§ Material supplied:
· · · · · · ·
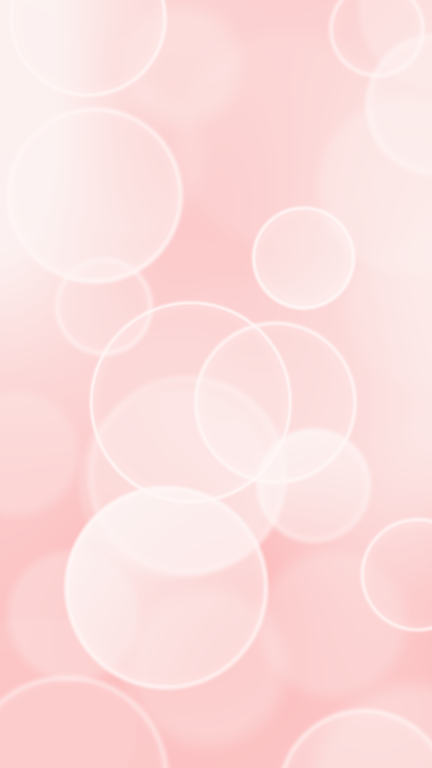
This background is drawn by a Shadertoy shader. Its source:

```glsl
float hash(float n) {
    return fract(sin(n * 127.1) * 43758.5);
}

float valueNoise(vec2 p) {
    vec2 cell = floor(p);
    vec2 f = smoothstep(0.0, 1.0, fract(p));
    float n = cell.x + cell.y * 57.0;
    return mix(mix(hash(n), hash(n + 1.0), f.x),
               mix(hash(n + 57.0), hash(n + 58.0), f.x), f.y);
}

// Jittered grid position, so the discs spread evenly but irregularly
vec2 scatter(int index, int columns, int rows, float seed, float height) {
    vec2 cell = vec2(index % columns, index / columns);
    vec2 jitter = vec2(hash(seed), hash(seed + 0.37));
    vec2 spot = (cell + mix(vec2(0.05), vec2(0.95), jitter)) / vec2(columns, rows);
    return (spot * 1.1 - 0.05) * vec2(1.0, height);
}

// Rose wash, palest at the upper left and right, deepest at the bottom
vec3 wash(vec2 p, float height) {
    float y = p.y / height;
    float pale = 0.06 + 0.26 * smoothstep(0.05, 0.55, y);
    pale += 0.75 * smoothstep(0.4, 0.0, p.x) * smoothstep(0.35, 0.85, y);
    pale += 0.55 * smoothstep(0.5, 1.0, p.x) * smoothstep(0.2, 0.45, y) * smoothstep(1.3, 0.6, y);
    pale += 0.5 * (valueNoise(p * 2.3 + 4.0) - 0.5);
    return mix(vec3(0.99, 0.705, 0.71), vec3(0.99, 0.945, 0.94), clamp(pale, 0.0, 1.0));
}

void mainImage(out vec4 fragColor, in vec2 fragCoord) {
    vec2 p = fragCoord / iResolution.x;
    float height = iResolution.y / iResolution.x;
    float pixel = 1.0 / iResolution.x;
    vec3 color = wash(p, height);

    // Blurred discs far out of focus
    for (int i = 0; i < 15; i++) {
        float seed = float(i) + 3.1;
        vec2 center = scatter(i, 3, 5, seed, height);
        float radius = mix(0.12, 0.25, hash(seed + 0.51));
        float blur = mix(0.008, 0.035, hash(seed + 0.73));
        float d = length(p - center) - radius;
        float opacity = mix(0.06, 0.42, hash(seed + 0.89));
        color = mix(color, vec3(0.99, 0.94, 0.93), opacity * smoothstep(blur, -blur, d));
    }

    // Crisper translucent discs with bright rims
    for (int i = 0; i < 14; i++) {
        float seed = float(i) + 41.3;
        vec2 center = scatter(i, 2, 7, seed, height);
        float size = hash(seed + 0.51);
        float radius = mix(0.1, 0.24, size * size);
        float clarity = hash(seed + 0.73);
        float edge = mix(0.007, 0.002, clarity) + pixel;
        vec2 offset = p - center;
        float d = length(offset) - radius;

        // Fill fades across the disc; a few discs are nearly opaque
        float angle = 6.283 * hash(seed + 0.19);
        float shade = 0.85 + 0.4 * dot(offset, vec2(cos(angle), sin(angle))) / radius;
        float density = hash(seed + 0.89);
        float opacity = mix(0.12, 0.78, density * density) * shade;
        color = mix(color, vec3(0.99, 0.96, 0.955), opacity * smoothstep(edge, -edge, d));

        // Thin rim with a faint inner glow
        float rim = exp(-pow((d + edge) / edge, 2.0));
        float glow = smoothstep(-0.035, 0.0, d) * smoothstep(edge, -edge, d);
        float strength = mix(0.2, 0.85, clarity);
        color = mix(color, vec3(1.0, 0.97, 0.965), strength * max(rim, 0.25 * glow));
    }

    fragColor = vec4(color, 1.0);
}
```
· · · · · · ·
§ Assignment:
If a line in the material above holds "return", copy it.

§ Answer section:
    return fract(sin(n * 127.1) * 43758.5);
    return mix(mix(hash(n), hash(n + 1.0), f.x),
    return (spot * 1.1 - 0.05) * vec2(1.0, height);
    return mix(vec3(0.99, 0.705, 0.71), vec3(0.99, 0.945, 0.94), clamp(pale, 0.0, 1.0));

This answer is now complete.